| ACTIVITY |
Set down the entries once more exactly as they were written.

(Items from a dataset)

◇ ◇ ◇ ◇

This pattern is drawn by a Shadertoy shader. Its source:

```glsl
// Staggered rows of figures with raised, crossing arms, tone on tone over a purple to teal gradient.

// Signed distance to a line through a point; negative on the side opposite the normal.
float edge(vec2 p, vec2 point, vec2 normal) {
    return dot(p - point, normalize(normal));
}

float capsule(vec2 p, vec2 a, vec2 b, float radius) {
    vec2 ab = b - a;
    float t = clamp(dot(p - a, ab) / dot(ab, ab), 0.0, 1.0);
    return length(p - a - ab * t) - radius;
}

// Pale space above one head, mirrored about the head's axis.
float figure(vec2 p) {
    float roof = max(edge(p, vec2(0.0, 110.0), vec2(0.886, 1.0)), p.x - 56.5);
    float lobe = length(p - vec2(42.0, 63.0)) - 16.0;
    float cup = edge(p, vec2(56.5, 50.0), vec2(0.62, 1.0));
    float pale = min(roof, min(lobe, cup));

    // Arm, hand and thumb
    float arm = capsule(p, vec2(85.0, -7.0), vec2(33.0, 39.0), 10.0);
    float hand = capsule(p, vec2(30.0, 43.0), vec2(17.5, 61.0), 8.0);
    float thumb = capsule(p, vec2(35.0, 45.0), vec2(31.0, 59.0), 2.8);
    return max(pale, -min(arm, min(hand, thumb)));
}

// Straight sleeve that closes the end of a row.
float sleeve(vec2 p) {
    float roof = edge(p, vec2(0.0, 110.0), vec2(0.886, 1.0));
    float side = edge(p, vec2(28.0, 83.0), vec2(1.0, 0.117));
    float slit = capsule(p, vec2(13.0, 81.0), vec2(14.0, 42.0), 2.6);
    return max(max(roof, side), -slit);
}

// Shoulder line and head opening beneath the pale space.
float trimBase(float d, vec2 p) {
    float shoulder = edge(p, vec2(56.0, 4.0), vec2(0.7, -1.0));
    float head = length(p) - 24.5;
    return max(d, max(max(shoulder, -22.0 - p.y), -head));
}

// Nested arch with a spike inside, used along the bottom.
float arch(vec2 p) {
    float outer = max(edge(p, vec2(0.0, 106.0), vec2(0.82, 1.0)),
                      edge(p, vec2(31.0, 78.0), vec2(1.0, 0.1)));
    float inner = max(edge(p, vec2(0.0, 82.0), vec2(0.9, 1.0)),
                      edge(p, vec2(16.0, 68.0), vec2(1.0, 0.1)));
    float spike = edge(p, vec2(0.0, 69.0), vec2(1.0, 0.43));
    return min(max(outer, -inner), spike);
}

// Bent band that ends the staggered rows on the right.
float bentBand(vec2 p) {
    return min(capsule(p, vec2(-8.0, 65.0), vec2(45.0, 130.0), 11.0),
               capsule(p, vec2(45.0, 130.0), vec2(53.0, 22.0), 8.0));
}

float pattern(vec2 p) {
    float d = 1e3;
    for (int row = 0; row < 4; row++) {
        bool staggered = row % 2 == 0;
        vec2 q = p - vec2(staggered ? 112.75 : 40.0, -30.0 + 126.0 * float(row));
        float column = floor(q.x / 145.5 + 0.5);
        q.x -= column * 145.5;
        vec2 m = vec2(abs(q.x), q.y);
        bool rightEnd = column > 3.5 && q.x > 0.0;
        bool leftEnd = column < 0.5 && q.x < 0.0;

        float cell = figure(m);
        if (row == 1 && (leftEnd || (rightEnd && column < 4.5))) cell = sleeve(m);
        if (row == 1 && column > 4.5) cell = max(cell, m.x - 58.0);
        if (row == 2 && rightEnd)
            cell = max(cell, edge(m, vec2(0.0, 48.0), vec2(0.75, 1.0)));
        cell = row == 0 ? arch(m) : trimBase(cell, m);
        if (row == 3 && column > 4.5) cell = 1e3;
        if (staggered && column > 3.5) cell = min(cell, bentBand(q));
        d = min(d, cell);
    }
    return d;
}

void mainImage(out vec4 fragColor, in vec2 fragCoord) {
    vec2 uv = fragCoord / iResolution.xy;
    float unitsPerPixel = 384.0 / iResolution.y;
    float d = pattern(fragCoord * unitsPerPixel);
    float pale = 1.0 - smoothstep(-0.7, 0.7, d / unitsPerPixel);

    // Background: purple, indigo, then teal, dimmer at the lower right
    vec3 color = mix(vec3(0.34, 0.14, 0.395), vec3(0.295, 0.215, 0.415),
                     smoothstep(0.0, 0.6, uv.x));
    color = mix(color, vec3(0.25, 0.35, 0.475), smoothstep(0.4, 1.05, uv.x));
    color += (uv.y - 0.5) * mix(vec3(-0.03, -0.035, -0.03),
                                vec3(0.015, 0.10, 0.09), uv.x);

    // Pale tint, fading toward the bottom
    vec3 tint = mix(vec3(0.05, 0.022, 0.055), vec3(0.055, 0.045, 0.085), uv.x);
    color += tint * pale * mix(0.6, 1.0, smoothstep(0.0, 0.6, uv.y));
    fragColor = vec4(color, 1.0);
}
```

◇ ◇ ◇ ◇

| TASK RESPONSE |
This pattern is drawn by a Shadertoy shader. Its source:

```glsl
// Staggered rows of figures with raised, crossing arms, tone on tone over a purple to teal gradient.

// Signed distance to a line through a point; negative on the side opposite the normal.
float edge(vec2 p, vec2 point, vec2 normal) {
    return dot(p - point, normalize(normal));
}

float capsule(vec2 p, vec2 a, vec2 b, float radius) {
    vec2 ab = b - a;
    float t = clamp(dot(p - a, ab) / dot(ab, ab), 0.0, 1.0);
    return length(p - a - ab * t) - radius;
}

// Pale space above one head, mirrored about the head's axis.
float figure(vec2 p) {
    float roof = max(edge(p, vec2(0.0, 110.0), vec2(0.886, 1.0)), p.x - 56.5);
    float lobe = length(p - vec2(42.0, 63.0)) - 16.0;
    float cup = edge(p, vec2(56.5, 50.0), vec2(0.62, 1.0));
    float pale = min(roof, min(lobe, cup));

    // Arm, hand and thumb
    float arm = capsule(p, vec2(85.0, -7.0), vec2(33.0, 39.0), 10.0);
    float hand = capsule(p, vec2(30.0, 43.0), vec2(17.5, 61.0), 8.0);
    float thumb = capsule(p, vec2(35.0, 45.0), vec2(31.0, 59.0), 2.8);
    return max(pale, -min(arm, min(hand, thumb)));
}

// Straight sleeve that closes the end of a row.
float sleeve(vec2 p) {
    float roof = edge(p, vec2(0.0, 110.0), vec2(0.886, 1.0));
    float side = edge(p, vec2(28.0, 83.0), vec2(1.0, 0.117));
    float slit = capsule(p, vec2(13.0, 81.0), vec2(14.0, 42.0), 2.6);
    return max(max(roof, side), -slit);
}

// Shoulder line and head opening beneath the pale space.
float trimBase(float d, vec2 p) {
    float shoulder = edge(p, vec2(56.0, 4.0), vec2(0.7, -1.0));
    float head = length(p) - 24.5;
    return max(d, max(max(shoulder, -22.0 - p.y), -head));
}

// Nested arch with a spike inside, used along the bottom.
float arch(vec2 p) {
    float outer = max(edge(p, vec2(0.0, 106.0), vec2(0.82, 1.0)),
                      edge(p, vec2(31.0, 78.0), vec2(1.0, 0.1)));
    float inner = max(edge(p, vec2(0.0, 82.0), vec2(0.9, 1.0)),
                      edge(p, vec2(16.0, 68.0), vec2(1.0, 0.1)));
    float spike = edge(p, vec2(0.0, 69.0), vec2(1.0, 0.43));
    return min(max(outer, -inner), spike);
}

// Bent band that ends the staggered rows on the right.
float bentBand(vec2 p) {
    return min(capsule(p, vec2(-8.0, 65.0), vec2(45.0, 130.0), 11.0),
               capsule(p, vec2(45.0, 130.0), vec2(53.0, 22.0), 8.0));
}

float pattern(vec2 p) {
    float d = 1e3;
    for (int row = 0; row < 4; row++) {
        bool staggered = row % 2 == 0;
        vec2 q = p - vec2(staggered ? 112.75 : 40.0, -30.0 + 126.0 * float(row));
        float column = floor(q.x / 145.5 + 0.5);
        q.x -= column * 145.5;
        vec2 m = vec2(abs(q.x), q.y);
        bool rightEnd = column > 3.5 && q.x > 0.0;
        bool leftEnd = column < 0.5 && q.x < 0.0;

        float cell = figure(m);
        if (row == 1 && (leftEnd || (rightEnd && column < 4.5))) cell = sleeve(m);
        if (row == 1 && column > 4.5) cell = max(cell, m.x - 58.0);
        if (row == 2 && rightEnd)
            cell = max(cell, edge(m, vec2(0.0, 48.0), vec2(0.75, 1.0)));
        cell = row == 0 ? arch(m) : trimBase(cell, m);
        if (row == 3 && column > 4.5) cell = 1e3;
        if (staggered && column > 3.5) cell = min(cell, bentBand(q));
        d = min(d, cell);
    }
    return d;
}

void mainImage(out vec4 fragColor, in vec2 fragCoord) {
    vec2 uv = fragCoord / iResolution.xy;
    float unitsPerPixel = 384.0 / iResolution.y;
    float d = pattern(fragCoord * unitsPerPixel);
    float pale = 1.0 - smoothstep(-0.7, 0.7, d / unitsPerPixel);

    // Background: purple, indigo, then teal, dimmer at the lower right
    vec3 color = mix(vec3(0.34, 0.14, 0.395), vec3(0.295, 0.215, 0.415),
                     smoothstep(0.0, 0.6, uv.x));
    color = mix(color, vec3(0.25, 0.35, 0.475), smoothstep(0.4, 1.05, uv.x));
    color += (uv.y - 0.5) * mix(vec3(-0.03, -0.035, -0.03),
                                vec3(0.015, 0.10, 0.09), uv.x);

    // Pale tint, fading toward the bottom
    vec3 tint = mix(vec3(0.05, 0.022, 0.055), vec3(0.055, 0.045, 0.085), uv.x);
    color += tint * pale * mix(0.6, 1.0, smoothstep(0.0, 0.6, uv.y));
    fragColor = vec4(color, 1.0);
}
```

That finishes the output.